2: Know It Like the Back of Your Hand
You can learn the names of things and what they do in theory by sitting down with the equipment and reading the manual, but the only way to really understand what all of those features and functions do is to get out and shoot. You can understand that the exposure compensation dial reduces or increases exposure by the specified number of stops, but how does that make your photos look? There is only one way to find out. The concept that larger lens apertures reduce depth of field making it possible to produce background bokeh is easy enough to grasp, but how large, at what focal length, at what focusing distance, and at what subject-to-background distance? It depends on the lens, and you just have to try it and see. Getting to know your gear at an intuitive level takes time and effort, but is a prerequisite for being able to consistently produce impressive images.
3: Try to Think in Images, Not Numbers
Making an adjustment based on theory without being able to visualize the result might produce the desired effect, or it might not. It isn’t easy at first, and theory is certainly a valid starting point, but once you’ve learned to visualize the results you’ll get in various situations with various camera settings (see “Know It Like the Back of Your Hand,” above), your chances of capturing the awesome image you’re seeing with your mind’s eye will be much greater. The same applies to knowing how the colors you’re seeing in the viewfinder will translate into black and white, if that’s what you’re shooting. Or how the wide tonal range of a harshly lit scene will look when compressed into digital image space. Visualization is an important skill that can only be learned through experience.
4: Understand That the Camera is Not Always Right
The camera doesn’t know what artistic effect you’re trying to achieve, and will try to expose/focus images in a way that produces “normal” results. Any variations from the norm, and remember that pretty much all “art” is a variation from the norm, are up to you.
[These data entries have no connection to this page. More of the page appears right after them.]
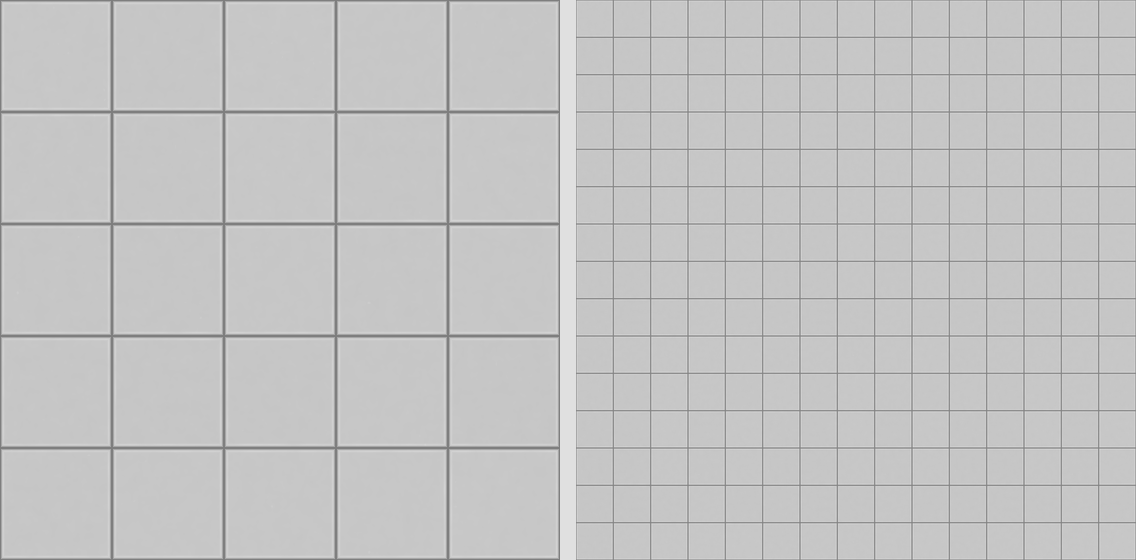
Left: one tile. Right: repeated 3 by 3.
Give the GLSL for this texture, as a WebGL 1 fragment shader.

```glsl
precision highp float;
// Plain light grey square tiles in a 5 by 5 grid with thin, soft dark grout.
// Grout and the pale tile rims come from the distance to the nearest grid line;
// wrapping gradient noise adds faint mottling, specks and uneven rims.

uniform vec2 u_resolution;

const float TILES = 5.0;              // repeats across and down
const float GROUT_CORE = 0.0005;      // half width of the darkest part
const float GROUT_EDGE = 0.0045;      // half width where the tile begins
const float RIM_OFFSET = 0.0062;      // distance of the pale rim from the line
const float RIM_WIDTH = 0.0016;
const float RIM_GAIN = 0.038;
const float TONE_VARIATION = 0.005;   // brightness spread between tiles
const float MOTTLE_GAIN = 0.010;
const float SPECK_GAIN = 0.022;
const vec3 TILE_COLOR = vec3(0.778);
const vec3 GROUT_COLOR = vec3(0.485);

float hash(vec2 p) {
  vec3 q = fract(p.xyx * vec3(0.1031, 0.1030, 0.0973));
  q += dot(q, q.yzx + 33.33);
  return fract((q.x + q.y) * q.z);
}

// Dot product of a random unit gradient at a wrapped lattice corner
float corner(vec2 cell, vec2 offset, float period) {
  float angle = 6.28318 * hash(mod(cell, period) + period);
  return dot(vec2(cos(angle), sin(angle)), offset);
}

// Gradient noise that repeats after a whole number of cells
float gradientNoise(vec2 uv, float period) {
  vec2 p = uv * period;
  vec2 i = floor(p);
  vec2 f = fract(p);
  vec2 w = f * f * f * (f * (f * 6.0 - 15.0) + 10.0);
  vec2 e = vec2(1.0, 0.0);
  float low = mix(corner(i, f, period), corner(i + e, f - e, period), w.x);
  float high = mix(corner(i + e.yx, f - e.yx, period),
                   corner(i + e.xx, f - e.xx, period), w.x);
  return mix(low, high, w.y);
}

void main() {
  vec2 uv = gl_FragCoord.xy / u_resolution;
  float pixel = 1.0 / min(u_resolution.x, u_resolution.y);

  // Distance to the nearest grid line, in canvas units
  vec2 grid = uv * TILES;
  vec2 lineDist = (0.5 - abs(fract(grid) - 0.5)) / TILES;
  float dist = min(lineDist.x, lineDist.y);

  // Tile face: slight tone change per tile, mottling and rare pale specks
  float tone = (hash(floor(grid) + 7.0) - 0.5) * TONE_VARIATION;
  float mottle = 0.6 * gradientNoise(uv, 35.0) + 0.4 * gradientNoise(uv, 90.0);
  float speck = smoothstep(0.42, 0.65, gradientNoise(uv, 110.0))
              * smoothstep(0.10, 0.40, gradientNoise(uv, 13.0));
  vec3 color = TILE_COLOR + tone + mottle * MOTTLE_GAIN + speck * SPECK_GAIN;

  // Pale rim just inside each tile, uneven along its length
  float rimPos = (dist - RIM_OFFSET) / max(RIM_WIDTH, 0.7 * pixel);
  float rimWear = 1.0 + 0.6 * gradientNoise(uv, 27.0);
  color += RIM_GAIN * rimWear * exp(-rimPos * rimPos);

  // Soft grout
  float edge = max(GROUT_EDGE, GROUT_CORE + 1.5 * pixel);
  color = mix(GROUT_COLOR, color, smoothstep(GROUT_CORE, edge, dist));

  gl_FragColor = vec4(color, 1.0);
}
```
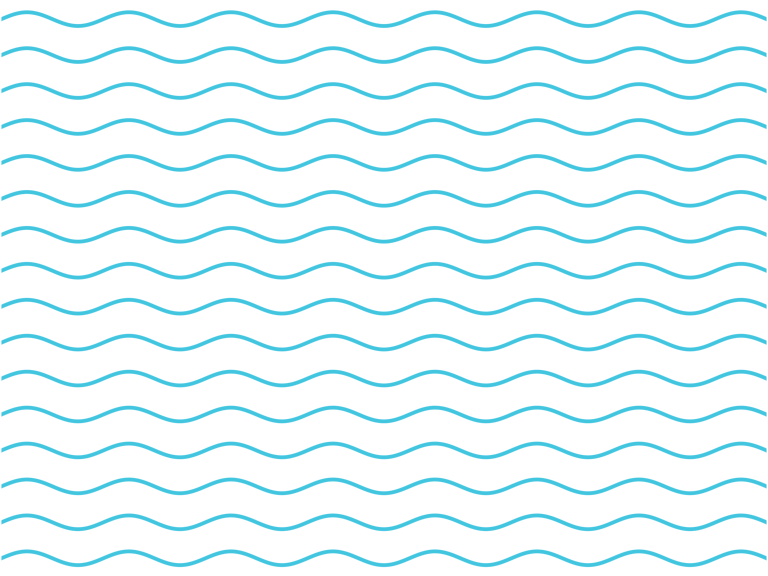
This pattern is drawn by a Shadertoy shader. Its source:

```glsl
// Lengths are fractions of the canvas height
#define ROW_PITCH 0.0624
#define FIRST_ROW 0.0308
#define WAVELENGTH 0.1771
#define AMPLITUDE 0.0119
#define LINE_WIDTH 0.0066
#define SIDE_MARGIN 0.0025
#define PAPER vec3(1.0)
#define INK vec3(0.26, 0.775, 0.88)

const float TAU = 6.2831853;

// Distance to the centre line of the nearest wave, corrected for slope
float waveDistance(vec2 p) {
    float k = TAU / WAVELENGTH;
    float phase = (p.x - SIDE_MARGIN) * k;
    float height = AMPLITUDE * sin(phase);
    float slope = AMPLITUDE * k * cos(phase);
    float row = (p.y - FIRST_ROW - height) / ROW_PITCH;
    float offset = (fract(row + 0.5) - 0.5) * ROW_PITCH;
    return abs(offset) / sqrt(1.0 + slope * slope);
}

void mainImage(out vec4 fragColor, in vec2 fragCoord) {
    vec2 p = fragCoord / iResolution.y;
    float aspect = iResolution.x / iResolution.y;
    float soft = 0.75 / iResolution.y;

    // Stroke with smooth edges
    float edge = waveDistance(p) - 0.5 * LINE_WIDTH;
    float stroke = 1.0 - smoothstep(-soft, soft, edge);

    // Square ends just inside the left and right borders
    float inset = min(p.x, aspect - p.x) - SIDE_MARGIN;
    stroke *= smoothstep(-soft, soft, inset);

    fragColor = vec4(mix(PAPER, INK, stroke), 1.0);
}
```
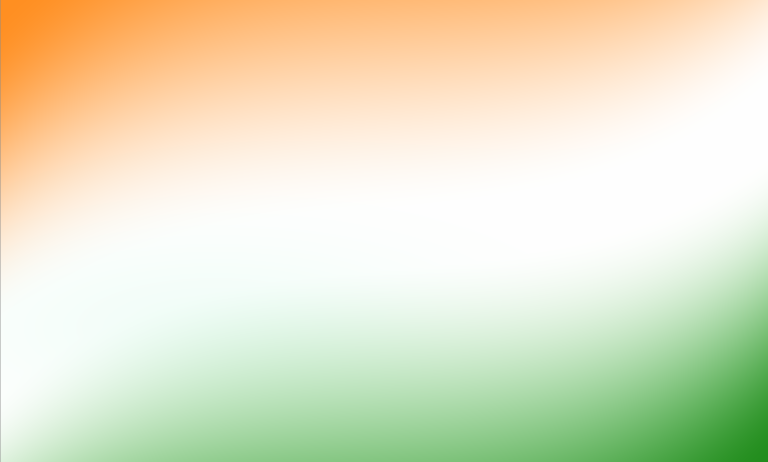
A WebGL 1 fragment shader for this background:

```glsl
precision highp float;

uniform vec2 u_resolution;

const vec3 WHITE = vec3(0.998, 0.998, 0.996);
const vec3 SAFFRON = vec3(1.0, 0.56, 0.13);
const vec3 LEAF = vec3(0.13, 0.55, 0.11);
const vec3 LEAF_BLOOM = vec3(0.0, 0.10, 0.0);
const vec3 MINT = vec3(0.92, 0.99, 0.96);
const vec3 EDGE_GREY = vec3(0.55);

// Depth of a colour wash along its border; side runs from -1 to 1.
float washReach(float side, float middle) {
  return middle - 0.07 * side - 0.185 * side * side * side;
}

// Strength of a wash; its fade is gentle midway and tighter at the sides.
float washAmount(float side, float depth, float middle) {
  float tightness = side * side;
  float span = mix(0.76, 0.68, tightness);
  float t = clamp((washReach(side, middle) - depth) / span, 0.0, 1.0);
  return mix(t, smoothstep(0.0, 1.0, t), mix(0.7, 1.0, tightness));
}

// Soft elliptical glow.
float glow(vec2 p, vec2 center, vec2 radius) {
  vec2 d = (p - center) / radius;
  return exp(-dot(d, d));
}

void main() {
  vec2 uv = gl_FragCoord.xy / u_resolution;
  float side = 2.0 * uv.x - 1.0;

  // Cool tint in the pale band
  float mint = glow(uv, vec2(0.28, 0.29), vec2(0.30, 0.18));
  vec3 color = mix(WHITE, MINT, 0.7 * mint);

  // Opposing washes from the top left and bottom right
  float saffron = washAmount(side, 1.0 - uv.y, 0.45);
  float leaf = washAmount(-side, uv.y, 0.415);
  color = mix(color, SAFFRON, saffron);
  color = mix(color, LEAF, leaf) + LEAF_BLOOM * leaf * (1.0 - leaf);

  // Hairline on the left border
  float hairline = 1.0 - smoothstep(0.0, 0.002, uv.x);
  color = mix(color, EDGE_GREY, 0.6 * hairline);

  gl_FragColor = vec4(color, 1.0);
}
```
Don’t be afraid to underexpose, overexpose, defocus, use odd angles, or whatever it takes to go beyond the gear and deliver your artistic vision.
That’s already more than I can remember at once, so it’s time to go shoot!